yoga therapists from America reach out to extra special children in the city
SOWMYA Ayyar and Madeleine Sears, both US born and raised, were destined to have their paths cross and converge in India through the curative properties of yoga. Their company, Praful Oorja, is geared towards helping children with disabilities through the ancient Indian science, and the story began in a quiet neighbourhood in Bangalore. Ayyar relocated to India in 2011 for a change of scene, and while working with a small consultancy firm that deals with environmental, water and mining issues, ran into a kid with an open, friendly manner in her neighborhood. She found him very different from the guarded children she was used to and later discovered that he suffered from a hyperactive disorder. Ayyar, a certified yoga teacher with a master’s degree in yoga, domestic violence and environmental studies, approached the parents with an offer of help. In a fairly short span of time, through breathing techniques and poses that require stillness, Ayyar was able to teach him self-awareness, of how his mind and body were connected, and the feeling of being still and calm.

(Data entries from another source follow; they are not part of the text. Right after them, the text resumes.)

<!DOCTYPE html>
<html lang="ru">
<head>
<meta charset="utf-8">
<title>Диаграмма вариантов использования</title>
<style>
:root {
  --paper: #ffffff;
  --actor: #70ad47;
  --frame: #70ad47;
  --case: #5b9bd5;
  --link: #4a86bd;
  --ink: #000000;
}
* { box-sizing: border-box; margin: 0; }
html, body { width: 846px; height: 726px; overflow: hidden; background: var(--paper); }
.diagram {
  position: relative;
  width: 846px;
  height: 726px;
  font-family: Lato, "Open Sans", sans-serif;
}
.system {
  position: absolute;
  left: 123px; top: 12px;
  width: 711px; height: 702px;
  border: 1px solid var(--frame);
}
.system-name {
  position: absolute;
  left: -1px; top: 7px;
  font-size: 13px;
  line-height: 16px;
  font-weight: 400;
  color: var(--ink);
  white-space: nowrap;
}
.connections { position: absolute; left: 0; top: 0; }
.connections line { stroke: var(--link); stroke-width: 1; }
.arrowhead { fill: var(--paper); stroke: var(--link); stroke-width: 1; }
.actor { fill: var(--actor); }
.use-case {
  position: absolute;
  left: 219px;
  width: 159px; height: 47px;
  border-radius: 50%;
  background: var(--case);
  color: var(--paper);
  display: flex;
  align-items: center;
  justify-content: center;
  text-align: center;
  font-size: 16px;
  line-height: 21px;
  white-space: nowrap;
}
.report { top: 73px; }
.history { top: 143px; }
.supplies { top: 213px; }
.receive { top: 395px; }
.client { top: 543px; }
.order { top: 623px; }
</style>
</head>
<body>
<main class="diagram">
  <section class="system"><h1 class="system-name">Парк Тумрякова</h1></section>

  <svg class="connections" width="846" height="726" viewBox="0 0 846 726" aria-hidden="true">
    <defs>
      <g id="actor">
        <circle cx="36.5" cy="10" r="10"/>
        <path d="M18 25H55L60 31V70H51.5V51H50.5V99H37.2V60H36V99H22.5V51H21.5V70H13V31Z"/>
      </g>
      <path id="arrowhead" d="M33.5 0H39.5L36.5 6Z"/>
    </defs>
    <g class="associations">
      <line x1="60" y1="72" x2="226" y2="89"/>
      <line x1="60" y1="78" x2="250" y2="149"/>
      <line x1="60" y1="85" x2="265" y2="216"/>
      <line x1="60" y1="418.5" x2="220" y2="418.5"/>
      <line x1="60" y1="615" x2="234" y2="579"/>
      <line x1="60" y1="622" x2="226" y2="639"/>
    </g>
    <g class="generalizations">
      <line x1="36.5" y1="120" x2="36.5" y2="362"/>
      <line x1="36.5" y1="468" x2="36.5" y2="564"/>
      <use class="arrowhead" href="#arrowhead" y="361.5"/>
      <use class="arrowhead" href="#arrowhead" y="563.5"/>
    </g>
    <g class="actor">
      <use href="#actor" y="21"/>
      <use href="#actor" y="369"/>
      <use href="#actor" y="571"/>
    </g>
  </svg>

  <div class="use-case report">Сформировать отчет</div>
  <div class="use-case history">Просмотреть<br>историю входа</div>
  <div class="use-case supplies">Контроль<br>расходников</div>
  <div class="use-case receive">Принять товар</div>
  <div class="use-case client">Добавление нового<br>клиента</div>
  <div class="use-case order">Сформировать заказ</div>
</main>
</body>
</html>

The right moves
Buoyed by her success, she reached out on Facebook to connect with yoga specialists interested in working with children with special needs. That is when Madeleine Sears, another yoga teacher from the US, with prior experiences of working with adults with special needs, came into the picture.

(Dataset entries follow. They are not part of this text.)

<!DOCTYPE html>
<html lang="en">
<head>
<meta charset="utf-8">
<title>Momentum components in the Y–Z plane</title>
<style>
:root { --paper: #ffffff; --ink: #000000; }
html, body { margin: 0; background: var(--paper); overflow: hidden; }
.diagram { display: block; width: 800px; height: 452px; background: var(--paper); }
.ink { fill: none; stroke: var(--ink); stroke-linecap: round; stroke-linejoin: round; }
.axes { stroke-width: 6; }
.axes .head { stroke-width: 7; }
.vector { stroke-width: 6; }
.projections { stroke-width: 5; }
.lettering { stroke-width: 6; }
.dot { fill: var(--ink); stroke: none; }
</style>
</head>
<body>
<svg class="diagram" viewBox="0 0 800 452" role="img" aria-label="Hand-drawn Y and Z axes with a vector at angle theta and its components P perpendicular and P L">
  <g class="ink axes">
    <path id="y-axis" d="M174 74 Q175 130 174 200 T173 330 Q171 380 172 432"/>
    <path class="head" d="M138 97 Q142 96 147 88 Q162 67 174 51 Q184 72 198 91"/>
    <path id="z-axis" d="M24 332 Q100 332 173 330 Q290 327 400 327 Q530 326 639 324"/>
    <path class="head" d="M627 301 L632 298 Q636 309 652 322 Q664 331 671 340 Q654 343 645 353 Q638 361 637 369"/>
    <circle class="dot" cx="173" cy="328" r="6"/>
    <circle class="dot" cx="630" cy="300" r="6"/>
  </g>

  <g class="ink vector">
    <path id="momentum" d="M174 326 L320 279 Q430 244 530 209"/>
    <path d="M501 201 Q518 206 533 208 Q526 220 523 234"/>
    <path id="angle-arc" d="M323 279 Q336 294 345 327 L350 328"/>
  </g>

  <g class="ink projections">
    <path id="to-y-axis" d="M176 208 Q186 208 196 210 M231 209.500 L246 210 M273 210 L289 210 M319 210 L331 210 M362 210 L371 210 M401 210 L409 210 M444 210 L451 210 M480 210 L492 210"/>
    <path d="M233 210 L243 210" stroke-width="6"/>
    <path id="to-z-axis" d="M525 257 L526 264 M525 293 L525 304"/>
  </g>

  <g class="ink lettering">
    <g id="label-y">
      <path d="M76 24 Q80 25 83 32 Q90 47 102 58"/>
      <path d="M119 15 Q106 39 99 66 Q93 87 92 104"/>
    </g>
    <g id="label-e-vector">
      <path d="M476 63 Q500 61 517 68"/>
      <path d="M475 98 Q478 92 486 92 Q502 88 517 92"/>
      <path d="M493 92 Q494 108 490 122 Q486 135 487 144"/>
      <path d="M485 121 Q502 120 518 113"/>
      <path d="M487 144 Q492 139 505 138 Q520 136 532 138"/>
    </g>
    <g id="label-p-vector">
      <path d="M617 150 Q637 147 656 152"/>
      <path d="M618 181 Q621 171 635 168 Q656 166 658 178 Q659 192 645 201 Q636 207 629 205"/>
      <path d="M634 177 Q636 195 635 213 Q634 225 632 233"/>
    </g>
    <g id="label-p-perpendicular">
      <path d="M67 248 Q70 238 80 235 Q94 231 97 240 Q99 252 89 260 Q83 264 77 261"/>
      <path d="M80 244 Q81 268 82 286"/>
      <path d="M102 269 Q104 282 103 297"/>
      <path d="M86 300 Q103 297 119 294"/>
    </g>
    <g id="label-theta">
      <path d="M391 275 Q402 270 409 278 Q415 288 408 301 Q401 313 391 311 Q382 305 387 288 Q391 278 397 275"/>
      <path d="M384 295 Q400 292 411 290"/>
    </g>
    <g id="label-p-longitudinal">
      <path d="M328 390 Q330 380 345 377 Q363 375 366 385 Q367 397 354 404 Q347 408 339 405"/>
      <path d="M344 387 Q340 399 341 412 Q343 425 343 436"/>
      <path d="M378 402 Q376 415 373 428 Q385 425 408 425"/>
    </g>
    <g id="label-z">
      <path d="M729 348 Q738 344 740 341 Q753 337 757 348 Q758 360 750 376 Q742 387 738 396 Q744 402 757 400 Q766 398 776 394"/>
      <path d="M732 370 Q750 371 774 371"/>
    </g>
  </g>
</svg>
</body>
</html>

After connecting on Skype, they discovered that they had both graduated from California’s Santa Clara University, shared similar interests, and believed that yoga was a way to help people in need.
Then Ayyar quit her job, Sears relocated to Bangalore and soon Praful Oorja (meaning radiant energy) was formed.
The duo works with children (six months and above) suffering from Down’s Syndrome, Attention Deficit Hyperactivity Disorder (ADHD), speech impairment, cerebral palsy, autism and other disorders. A typical session that lasts for 30 minutes with a break in between begins with breathing exercises, chants, and specific asanas. They use over 20 poses paired with music. “We sing songs as well. It helps them calm down,” clarifies Ayyar. “Structure is important for the kids because they know what to expect next, but if the child is not in the mood, we try to figure out what the need is at the moment,” says Sears, adding, “you can use any of the classic poses, but we also get creative — encourage them to ‘reach up for the stars’ or add animal references they would recognise for some fun,” clarifies Sears.
They have already helped over 250 children, improving their speech and motor and rational abilities, and have collaborated with Tamahar Trust for Children with Special Needs, Bubbles Center for Autism and more.
The duo shares an apartment in town and experiments with food both Indian and global, while pursuing their individual hobbies and interests like travelling and reading. They hope to expand the company globally and also add art and music therapy to the concept eventually.